=== Begin Enclosure ===
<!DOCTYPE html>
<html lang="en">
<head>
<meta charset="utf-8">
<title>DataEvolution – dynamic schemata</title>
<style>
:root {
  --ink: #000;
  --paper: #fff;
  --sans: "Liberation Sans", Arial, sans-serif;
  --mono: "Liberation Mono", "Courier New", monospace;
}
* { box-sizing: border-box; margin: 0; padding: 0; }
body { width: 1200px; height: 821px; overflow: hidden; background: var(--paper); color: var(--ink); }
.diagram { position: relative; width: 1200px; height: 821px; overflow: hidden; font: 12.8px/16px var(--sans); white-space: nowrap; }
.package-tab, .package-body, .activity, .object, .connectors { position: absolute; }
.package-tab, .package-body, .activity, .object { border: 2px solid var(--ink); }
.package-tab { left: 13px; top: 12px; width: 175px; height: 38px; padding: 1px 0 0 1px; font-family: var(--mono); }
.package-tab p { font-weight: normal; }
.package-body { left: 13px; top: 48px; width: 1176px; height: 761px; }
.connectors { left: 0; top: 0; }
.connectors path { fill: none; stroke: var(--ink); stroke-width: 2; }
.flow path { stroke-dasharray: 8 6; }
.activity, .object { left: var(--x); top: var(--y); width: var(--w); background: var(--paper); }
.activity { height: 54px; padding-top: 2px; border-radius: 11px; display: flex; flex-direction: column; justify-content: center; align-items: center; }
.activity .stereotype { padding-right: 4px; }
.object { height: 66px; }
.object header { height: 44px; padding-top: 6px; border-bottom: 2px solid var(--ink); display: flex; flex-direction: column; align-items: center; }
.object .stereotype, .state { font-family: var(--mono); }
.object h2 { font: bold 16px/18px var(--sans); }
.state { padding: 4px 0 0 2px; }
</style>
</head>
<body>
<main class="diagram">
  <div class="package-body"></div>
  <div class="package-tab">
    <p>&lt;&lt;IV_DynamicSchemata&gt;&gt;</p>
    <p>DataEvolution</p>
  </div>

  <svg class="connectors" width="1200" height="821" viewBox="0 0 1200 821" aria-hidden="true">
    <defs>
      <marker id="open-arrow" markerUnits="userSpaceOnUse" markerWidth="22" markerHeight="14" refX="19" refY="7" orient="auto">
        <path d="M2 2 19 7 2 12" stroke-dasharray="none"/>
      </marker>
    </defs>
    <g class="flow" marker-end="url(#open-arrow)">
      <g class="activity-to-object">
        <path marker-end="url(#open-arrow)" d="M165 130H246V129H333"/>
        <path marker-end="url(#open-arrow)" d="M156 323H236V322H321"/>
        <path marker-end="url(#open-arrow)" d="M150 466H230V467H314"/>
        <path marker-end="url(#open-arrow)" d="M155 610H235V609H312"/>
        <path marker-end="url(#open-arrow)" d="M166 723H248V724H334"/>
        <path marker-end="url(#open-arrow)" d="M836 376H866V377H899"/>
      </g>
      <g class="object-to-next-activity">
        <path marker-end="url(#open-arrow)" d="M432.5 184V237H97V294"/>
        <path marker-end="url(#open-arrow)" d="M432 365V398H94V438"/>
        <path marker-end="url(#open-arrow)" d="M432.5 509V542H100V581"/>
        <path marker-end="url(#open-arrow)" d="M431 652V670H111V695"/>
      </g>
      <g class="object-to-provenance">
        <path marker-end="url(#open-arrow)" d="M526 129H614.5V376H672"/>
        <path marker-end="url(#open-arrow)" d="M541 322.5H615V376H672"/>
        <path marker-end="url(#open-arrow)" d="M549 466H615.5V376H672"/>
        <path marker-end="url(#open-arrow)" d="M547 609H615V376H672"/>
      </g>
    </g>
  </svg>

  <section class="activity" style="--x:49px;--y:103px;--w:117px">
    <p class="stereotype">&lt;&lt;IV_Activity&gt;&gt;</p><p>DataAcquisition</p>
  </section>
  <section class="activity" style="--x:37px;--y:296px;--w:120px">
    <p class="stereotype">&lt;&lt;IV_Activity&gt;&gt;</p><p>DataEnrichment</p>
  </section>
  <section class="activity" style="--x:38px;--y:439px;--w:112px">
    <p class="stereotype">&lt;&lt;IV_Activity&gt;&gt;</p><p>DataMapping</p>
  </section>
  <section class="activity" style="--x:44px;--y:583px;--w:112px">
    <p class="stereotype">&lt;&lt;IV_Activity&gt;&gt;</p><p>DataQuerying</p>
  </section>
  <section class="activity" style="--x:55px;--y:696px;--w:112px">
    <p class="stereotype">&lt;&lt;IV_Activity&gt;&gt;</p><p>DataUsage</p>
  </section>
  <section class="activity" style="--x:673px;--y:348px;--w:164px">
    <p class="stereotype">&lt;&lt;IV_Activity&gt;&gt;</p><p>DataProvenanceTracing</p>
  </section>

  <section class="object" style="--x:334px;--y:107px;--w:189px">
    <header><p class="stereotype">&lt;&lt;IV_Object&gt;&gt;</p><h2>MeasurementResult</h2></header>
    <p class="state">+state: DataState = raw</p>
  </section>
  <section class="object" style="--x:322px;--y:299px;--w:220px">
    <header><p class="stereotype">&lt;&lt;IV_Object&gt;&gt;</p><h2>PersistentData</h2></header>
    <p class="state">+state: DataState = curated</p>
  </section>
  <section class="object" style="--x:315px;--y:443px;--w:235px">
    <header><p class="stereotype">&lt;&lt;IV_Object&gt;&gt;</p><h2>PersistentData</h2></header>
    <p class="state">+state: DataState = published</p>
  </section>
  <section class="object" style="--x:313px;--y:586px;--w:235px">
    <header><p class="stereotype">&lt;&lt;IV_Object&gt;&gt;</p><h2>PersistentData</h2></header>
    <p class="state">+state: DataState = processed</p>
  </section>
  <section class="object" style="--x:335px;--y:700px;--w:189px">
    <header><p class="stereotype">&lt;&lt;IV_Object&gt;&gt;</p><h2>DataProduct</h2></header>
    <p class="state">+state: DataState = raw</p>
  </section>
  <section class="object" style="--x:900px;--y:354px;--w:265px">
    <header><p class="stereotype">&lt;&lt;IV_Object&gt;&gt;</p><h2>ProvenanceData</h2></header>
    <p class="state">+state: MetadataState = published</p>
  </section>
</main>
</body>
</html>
=== End Enclosure ===
=== Begin Enclosure ===
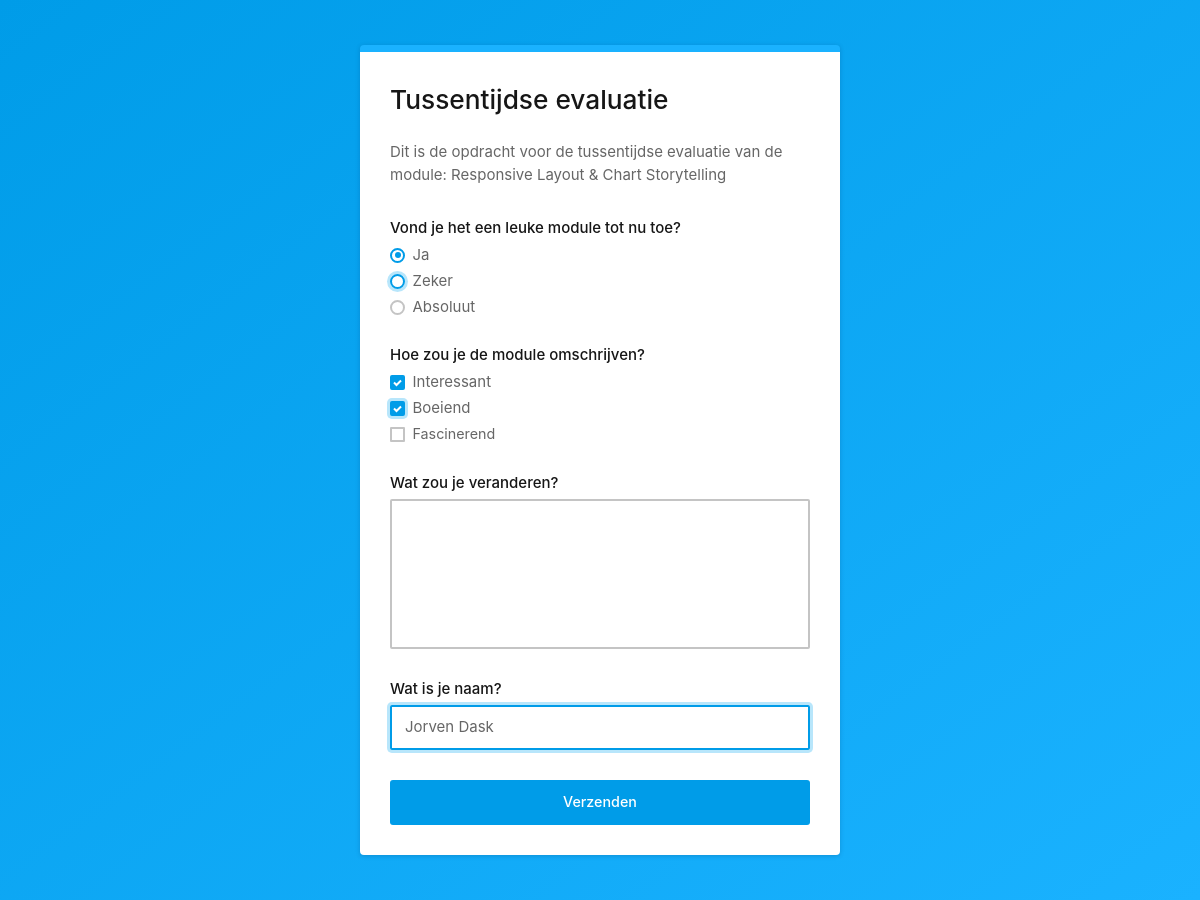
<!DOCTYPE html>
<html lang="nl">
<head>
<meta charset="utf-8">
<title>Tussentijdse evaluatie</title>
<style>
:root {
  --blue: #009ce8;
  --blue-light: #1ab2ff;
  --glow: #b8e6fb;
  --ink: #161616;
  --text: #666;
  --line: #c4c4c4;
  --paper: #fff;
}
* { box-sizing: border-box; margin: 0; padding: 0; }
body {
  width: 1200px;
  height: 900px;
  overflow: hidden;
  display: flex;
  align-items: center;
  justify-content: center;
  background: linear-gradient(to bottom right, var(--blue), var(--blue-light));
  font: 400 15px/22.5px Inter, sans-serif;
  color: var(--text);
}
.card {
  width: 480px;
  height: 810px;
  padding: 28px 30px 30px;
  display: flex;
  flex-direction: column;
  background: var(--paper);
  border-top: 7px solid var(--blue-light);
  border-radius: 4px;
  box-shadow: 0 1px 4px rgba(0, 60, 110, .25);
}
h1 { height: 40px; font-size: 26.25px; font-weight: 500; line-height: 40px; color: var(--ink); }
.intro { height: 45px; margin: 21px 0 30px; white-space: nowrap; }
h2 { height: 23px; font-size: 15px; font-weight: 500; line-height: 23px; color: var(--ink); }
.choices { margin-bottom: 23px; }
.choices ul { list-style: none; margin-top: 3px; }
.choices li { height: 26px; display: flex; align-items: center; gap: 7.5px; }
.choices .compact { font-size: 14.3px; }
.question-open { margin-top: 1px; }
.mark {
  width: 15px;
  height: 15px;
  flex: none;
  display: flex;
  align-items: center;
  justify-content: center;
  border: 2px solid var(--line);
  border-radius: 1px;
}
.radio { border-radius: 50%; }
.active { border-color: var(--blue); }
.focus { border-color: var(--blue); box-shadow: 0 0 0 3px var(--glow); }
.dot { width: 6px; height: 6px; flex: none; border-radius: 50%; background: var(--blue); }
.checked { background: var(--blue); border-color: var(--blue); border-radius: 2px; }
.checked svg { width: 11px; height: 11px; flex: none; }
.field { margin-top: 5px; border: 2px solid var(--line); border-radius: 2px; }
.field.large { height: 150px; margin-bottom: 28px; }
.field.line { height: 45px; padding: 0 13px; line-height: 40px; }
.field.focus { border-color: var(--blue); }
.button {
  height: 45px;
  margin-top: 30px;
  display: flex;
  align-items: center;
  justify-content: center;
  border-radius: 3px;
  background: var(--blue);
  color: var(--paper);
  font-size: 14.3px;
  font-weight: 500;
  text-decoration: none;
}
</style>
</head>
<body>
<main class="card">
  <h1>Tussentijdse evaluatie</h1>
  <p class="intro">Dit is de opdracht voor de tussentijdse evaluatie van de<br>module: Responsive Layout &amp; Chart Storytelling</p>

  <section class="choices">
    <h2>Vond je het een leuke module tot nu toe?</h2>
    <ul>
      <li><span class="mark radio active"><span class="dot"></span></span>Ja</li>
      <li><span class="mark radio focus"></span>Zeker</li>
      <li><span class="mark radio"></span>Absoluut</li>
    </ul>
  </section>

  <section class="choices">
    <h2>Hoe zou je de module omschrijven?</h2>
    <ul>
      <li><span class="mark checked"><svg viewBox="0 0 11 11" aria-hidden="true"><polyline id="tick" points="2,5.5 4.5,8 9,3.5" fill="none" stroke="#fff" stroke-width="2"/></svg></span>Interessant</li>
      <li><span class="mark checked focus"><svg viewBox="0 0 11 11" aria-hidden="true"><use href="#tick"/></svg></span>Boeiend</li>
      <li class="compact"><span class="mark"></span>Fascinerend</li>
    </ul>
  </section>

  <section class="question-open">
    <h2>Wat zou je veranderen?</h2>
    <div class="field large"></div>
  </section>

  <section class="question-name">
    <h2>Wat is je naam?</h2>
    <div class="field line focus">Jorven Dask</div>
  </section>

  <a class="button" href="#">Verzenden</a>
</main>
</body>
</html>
=== End Enclosure ===
=== Begin Enclosure ===
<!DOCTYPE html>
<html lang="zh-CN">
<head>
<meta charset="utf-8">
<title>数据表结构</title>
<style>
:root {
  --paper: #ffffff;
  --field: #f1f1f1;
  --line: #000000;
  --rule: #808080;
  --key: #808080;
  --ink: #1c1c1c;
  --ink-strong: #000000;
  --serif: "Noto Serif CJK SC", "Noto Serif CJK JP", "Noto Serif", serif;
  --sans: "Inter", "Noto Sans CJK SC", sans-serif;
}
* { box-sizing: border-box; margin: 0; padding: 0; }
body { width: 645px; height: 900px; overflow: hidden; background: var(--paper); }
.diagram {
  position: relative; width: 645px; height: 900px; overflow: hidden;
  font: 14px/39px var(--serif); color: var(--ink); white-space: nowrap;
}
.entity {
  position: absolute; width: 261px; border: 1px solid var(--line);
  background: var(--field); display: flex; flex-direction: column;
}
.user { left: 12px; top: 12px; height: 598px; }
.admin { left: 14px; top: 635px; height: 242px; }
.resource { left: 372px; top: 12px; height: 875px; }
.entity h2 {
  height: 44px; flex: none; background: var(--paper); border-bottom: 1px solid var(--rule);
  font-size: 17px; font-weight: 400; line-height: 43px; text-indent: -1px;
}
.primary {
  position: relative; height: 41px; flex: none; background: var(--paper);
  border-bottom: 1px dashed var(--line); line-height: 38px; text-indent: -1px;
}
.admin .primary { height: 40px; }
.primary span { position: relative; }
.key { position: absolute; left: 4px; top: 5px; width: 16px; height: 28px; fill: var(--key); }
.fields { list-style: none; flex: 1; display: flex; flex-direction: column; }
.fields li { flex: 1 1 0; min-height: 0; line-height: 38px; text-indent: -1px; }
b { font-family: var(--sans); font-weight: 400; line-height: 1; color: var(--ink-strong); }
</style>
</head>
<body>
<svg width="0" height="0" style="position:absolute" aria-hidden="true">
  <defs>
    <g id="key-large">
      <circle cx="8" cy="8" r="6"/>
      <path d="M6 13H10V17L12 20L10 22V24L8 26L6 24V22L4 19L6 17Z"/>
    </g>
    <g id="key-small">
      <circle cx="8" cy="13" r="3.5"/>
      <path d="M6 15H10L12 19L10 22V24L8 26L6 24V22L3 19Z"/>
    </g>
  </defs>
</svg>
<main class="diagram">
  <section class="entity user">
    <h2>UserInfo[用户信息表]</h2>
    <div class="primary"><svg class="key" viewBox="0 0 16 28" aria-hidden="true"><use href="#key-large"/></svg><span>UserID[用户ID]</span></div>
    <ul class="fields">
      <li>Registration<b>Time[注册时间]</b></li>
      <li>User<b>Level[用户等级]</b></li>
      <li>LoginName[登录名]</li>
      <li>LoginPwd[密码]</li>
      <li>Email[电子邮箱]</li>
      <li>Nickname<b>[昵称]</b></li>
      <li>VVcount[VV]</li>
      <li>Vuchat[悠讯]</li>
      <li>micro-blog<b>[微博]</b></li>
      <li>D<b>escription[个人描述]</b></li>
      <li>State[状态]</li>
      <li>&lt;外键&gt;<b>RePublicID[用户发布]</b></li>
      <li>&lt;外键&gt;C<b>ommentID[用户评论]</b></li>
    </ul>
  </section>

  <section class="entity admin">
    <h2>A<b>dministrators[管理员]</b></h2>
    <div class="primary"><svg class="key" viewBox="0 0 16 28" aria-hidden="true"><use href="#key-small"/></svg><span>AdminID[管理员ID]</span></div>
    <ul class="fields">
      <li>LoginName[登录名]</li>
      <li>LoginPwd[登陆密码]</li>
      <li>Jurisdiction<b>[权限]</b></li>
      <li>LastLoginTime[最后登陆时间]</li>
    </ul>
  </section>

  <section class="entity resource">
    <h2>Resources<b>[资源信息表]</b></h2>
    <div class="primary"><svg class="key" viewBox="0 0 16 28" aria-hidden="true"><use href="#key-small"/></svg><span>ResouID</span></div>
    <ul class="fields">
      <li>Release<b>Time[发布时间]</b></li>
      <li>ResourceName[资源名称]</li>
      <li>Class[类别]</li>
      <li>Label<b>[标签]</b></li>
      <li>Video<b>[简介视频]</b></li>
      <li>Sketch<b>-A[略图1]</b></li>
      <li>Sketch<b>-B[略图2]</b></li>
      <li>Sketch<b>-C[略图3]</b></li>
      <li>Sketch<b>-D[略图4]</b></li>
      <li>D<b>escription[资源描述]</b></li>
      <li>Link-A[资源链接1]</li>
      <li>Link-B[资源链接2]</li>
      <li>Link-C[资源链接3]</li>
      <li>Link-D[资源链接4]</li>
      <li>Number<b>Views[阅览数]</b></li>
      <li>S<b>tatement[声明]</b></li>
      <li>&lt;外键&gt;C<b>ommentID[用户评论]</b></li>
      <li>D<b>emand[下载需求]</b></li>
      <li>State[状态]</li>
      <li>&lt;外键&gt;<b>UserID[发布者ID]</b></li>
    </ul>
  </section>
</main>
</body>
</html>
=== End Enclosure ===
§ Task requirements:
Among the records, find every line with the word "header" and copy it.

§ Answer area:
.object header { height: 44px; padding-top: 6px; border-bottom: 2px solid var(--ink); display: flex; flex-direction: column; align-items: center; }
    <header><p class="stereotype">&lt;&lt;IV_Object&gt;&gt;</p><h2>MeasurementResult</h2></header>
    <header><p class="stereotype">&lt;&lt;IV_Object&gt;&gt;</p><h2>PersistentData</h2></header>
    <header><p class="stereotype">&lt;&lt;IV_Object&gt;&gt;</p><h2>PersistentData</h2></header>
    <header><p class="stereotype">&lt;&lt;IV_Object&gt;&gt;</p><h2>PersistentData</h2></header>
    <header><p class="stereotype">&lt;&lt;IV_Object&gt;&gt;</p><h2>DataProduct</h2></header>
    <header><p class="stereotype">&lt;&lt;IV_Object&gt;&gt;</p><h2>ProvenanceData</h2></header>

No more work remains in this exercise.